* ABOUT THIS TASK: Pick out the lines below that contain the string "gradientNoise" and copy them all.

[Plain-text document sources]
[Start of Attachment]
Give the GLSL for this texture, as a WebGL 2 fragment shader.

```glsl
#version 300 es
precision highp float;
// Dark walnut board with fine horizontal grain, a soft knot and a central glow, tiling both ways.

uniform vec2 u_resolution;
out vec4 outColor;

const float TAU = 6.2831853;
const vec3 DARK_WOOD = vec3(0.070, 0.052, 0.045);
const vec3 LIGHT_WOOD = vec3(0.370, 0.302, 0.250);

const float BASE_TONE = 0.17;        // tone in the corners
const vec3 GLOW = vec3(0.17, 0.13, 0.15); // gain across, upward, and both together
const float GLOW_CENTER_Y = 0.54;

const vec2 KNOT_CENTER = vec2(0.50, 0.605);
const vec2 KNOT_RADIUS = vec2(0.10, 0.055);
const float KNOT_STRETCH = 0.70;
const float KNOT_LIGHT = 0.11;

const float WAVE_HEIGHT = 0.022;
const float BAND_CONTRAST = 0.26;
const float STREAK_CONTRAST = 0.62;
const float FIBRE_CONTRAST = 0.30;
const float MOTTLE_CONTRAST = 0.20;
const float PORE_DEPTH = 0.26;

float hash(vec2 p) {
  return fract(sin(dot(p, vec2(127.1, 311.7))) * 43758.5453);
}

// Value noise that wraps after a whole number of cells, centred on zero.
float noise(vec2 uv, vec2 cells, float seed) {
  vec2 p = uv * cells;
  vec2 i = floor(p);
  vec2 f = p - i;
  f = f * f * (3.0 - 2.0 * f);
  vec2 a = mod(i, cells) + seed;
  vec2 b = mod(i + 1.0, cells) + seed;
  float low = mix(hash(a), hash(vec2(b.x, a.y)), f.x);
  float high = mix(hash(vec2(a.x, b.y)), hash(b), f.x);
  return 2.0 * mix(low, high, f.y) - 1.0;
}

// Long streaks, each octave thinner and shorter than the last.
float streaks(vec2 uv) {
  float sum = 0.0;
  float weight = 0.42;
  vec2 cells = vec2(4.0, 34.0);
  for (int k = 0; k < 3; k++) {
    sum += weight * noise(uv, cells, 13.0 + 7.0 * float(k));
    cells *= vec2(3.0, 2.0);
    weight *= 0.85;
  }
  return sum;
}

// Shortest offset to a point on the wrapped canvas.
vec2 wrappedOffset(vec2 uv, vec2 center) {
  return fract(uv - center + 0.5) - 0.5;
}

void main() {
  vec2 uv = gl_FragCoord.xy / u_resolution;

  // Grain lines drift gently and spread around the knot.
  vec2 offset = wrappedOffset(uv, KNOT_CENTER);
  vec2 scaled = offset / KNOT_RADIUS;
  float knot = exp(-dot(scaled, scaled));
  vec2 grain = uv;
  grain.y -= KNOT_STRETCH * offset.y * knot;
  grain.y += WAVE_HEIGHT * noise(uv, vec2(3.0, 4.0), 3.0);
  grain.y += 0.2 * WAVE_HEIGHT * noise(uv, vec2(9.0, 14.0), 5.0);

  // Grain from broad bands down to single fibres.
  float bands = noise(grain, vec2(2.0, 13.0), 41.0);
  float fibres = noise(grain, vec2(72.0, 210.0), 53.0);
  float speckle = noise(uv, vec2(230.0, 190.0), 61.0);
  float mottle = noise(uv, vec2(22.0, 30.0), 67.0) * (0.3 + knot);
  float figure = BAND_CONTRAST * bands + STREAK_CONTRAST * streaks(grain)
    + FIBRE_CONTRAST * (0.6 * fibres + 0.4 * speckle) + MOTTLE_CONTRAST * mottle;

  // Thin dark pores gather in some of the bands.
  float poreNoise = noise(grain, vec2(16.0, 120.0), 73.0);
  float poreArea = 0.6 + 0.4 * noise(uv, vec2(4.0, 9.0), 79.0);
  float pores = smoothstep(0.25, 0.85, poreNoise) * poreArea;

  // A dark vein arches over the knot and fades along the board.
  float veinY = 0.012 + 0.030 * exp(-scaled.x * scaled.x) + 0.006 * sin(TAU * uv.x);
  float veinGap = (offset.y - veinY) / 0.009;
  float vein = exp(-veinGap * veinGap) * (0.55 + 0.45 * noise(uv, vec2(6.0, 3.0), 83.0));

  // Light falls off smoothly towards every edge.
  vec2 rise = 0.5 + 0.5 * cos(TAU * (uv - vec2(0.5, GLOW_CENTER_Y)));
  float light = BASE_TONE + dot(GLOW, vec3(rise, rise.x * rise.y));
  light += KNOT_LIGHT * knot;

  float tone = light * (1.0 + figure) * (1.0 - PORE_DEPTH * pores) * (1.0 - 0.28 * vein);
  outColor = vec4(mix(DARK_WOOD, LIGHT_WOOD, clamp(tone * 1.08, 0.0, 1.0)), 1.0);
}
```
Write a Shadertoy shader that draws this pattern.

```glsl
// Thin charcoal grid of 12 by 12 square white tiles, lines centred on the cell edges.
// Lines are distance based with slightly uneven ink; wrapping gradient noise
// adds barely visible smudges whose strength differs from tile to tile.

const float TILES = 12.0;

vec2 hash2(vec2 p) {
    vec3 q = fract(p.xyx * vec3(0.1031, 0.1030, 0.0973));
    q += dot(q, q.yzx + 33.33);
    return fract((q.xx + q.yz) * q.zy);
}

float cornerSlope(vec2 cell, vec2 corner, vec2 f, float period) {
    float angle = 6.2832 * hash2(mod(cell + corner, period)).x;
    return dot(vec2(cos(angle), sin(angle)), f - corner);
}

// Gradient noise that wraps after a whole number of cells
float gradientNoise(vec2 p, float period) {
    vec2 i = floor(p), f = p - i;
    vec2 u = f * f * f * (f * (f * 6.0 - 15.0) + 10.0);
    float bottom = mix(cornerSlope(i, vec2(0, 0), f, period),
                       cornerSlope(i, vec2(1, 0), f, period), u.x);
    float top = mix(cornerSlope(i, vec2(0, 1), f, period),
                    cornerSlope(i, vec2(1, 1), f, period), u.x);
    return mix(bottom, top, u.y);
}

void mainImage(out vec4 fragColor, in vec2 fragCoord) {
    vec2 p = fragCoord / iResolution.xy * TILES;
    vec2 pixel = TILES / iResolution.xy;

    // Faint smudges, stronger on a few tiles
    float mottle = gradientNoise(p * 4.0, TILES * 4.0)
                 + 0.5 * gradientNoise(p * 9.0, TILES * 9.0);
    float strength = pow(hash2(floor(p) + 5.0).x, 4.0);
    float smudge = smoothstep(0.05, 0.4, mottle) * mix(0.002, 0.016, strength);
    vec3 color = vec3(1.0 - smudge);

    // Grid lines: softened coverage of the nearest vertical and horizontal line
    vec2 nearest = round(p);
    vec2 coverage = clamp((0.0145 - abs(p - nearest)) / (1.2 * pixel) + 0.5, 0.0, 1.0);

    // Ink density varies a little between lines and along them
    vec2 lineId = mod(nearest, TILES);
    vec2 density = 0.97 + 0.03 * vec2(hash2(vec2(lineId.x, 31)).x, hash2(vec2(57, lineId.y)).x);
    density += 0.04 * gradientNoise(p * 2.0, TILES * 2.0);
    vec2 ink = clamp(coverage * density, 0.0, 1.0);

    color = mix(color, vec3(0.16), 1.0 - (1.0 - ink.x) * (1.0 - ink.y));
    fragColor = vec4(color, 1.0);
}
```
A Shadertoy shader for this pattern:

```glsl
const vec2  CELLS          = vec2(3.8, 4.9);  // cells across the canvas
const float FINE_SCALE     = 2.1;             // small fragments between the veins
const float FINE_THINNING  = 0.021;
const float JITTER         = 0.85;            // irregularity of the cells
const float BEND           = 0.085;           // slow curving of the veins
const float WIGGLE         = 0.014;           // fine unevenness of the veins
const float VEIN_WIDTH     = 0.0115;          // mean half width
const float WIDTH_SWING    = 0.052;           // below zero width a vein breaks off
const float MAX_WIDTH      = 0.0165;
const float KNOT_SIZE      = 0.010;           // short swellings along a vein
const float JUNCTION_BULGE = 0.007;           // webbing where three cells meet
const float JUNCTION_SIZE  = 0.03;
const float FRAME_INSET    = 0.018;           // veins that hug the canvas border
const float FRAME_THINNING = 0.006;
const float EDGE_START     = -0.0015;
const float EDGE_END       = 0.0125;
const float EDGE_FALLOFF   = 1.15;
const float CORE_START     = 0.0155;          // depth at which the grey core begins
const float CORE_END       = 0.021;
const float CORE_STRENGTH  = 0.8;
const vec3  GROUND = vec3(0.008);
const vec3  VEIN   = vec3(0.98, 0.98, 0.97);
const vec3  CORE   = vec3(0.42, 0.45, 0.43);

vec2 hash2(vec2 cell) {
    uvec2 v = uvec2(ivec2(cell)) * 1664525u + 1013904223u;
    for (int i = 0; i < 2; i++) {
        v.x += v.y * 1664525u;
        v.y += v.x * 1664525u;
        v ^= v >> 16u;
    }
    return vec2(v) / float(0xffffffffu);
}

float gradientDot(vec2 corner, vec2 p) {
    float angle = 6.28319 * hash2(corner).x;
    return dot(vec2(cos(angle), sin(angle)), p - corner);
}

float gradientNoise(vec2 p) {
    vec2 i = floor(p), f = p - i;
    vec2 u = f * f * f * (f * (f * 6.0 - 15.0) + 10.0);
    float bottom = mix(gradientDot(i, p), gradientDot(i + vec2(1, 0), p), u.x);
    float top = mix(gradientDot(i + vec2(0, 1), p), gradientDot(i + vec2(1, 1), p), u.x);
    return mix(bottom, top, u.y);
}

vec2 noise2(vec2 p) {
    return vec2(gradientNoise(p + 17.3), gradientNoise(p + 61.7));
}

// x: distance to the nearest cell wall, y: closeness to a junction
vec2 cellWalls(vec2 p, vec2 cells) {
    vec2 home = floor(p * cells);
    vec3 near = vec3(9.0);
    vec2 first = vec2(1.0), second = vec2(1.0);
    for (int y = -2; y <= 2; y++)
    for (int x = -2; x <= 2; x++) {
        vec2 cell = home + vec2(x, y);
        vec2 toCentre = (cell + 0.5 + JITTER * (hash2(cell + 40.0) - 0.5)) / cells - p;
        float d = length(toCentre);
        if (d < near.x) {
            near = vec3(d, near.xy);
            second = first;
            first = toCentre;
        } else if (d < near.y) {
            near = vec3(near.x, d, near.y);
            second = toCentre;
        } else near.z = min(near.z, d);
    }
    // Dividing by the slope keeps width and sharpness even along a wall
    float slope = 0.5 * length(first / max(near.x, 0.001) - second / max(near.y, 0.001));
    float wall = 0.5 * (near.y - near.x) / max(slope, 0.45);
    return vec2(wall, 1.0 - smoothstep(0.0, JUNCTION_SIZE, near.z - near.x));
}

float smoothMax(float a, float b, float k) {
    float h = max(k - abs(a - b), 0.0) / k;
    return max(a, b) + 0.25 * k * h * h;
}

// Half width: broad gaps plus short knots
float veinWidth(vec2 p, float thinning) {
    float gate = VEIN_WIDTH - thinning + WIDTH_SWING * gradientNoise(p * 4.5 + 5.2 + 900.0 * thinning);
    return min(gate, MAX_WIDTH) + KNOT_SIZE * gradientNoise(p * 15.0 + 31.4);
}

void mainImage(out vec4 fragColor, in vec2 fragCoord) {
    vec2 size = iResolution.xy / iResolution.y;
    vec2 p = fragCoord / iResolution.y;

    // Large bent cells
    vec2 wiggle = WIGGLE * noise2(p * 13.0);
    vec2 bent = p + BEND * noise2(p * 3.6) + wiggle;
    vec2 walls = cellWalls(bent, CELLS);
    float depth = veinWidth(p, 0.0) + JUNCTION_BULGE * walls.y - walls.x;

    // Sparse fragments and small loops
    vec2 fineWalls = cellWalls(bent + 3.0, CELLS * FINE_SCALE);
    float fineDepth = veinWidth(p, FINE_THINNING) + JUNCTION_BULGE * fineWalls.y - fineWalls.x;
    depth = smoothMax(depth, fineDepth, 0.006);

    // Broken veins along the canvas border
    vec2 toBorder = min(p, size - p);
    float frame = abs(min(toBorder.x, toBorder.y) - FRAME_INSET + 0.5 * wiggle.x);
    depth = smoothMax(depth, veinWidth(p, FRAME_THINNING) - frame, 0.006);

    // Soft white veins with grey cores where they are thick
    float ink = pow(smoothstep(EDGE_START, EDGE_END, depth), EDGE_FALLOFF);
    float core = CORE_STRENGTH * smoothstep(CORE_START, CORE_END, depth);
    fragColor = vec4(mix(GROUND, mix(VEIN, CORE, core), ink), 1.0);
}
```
[End of Attachment]
* ANSWER TO THE PROBLEM:
float gradientNoise(vec2 p, float period) {
    float mottle = gradientNoise(p * 4.0, TILES * 4.0)
                 + 0.5 * gradientNoise(p * 9.0, TILES * 9.0);
    density += 0.04 * gradientNoise(p * 2.0, TILES * 2.0);
float gradientNoise(vec2 p) {
    return vec2(gradientNoise(p + 17.3), gradientNoise(p + 61.7));
    float gate = VEIN_WIDTH - thinning + WIDTH_SWING * gradientNoise(p * 4.5 + 5.2 + 900.0 * thinning);
    return min(gate, MAX_WIDTH) + KNOT_SIZE * gradientNoise(p * 15.0 + 31.4);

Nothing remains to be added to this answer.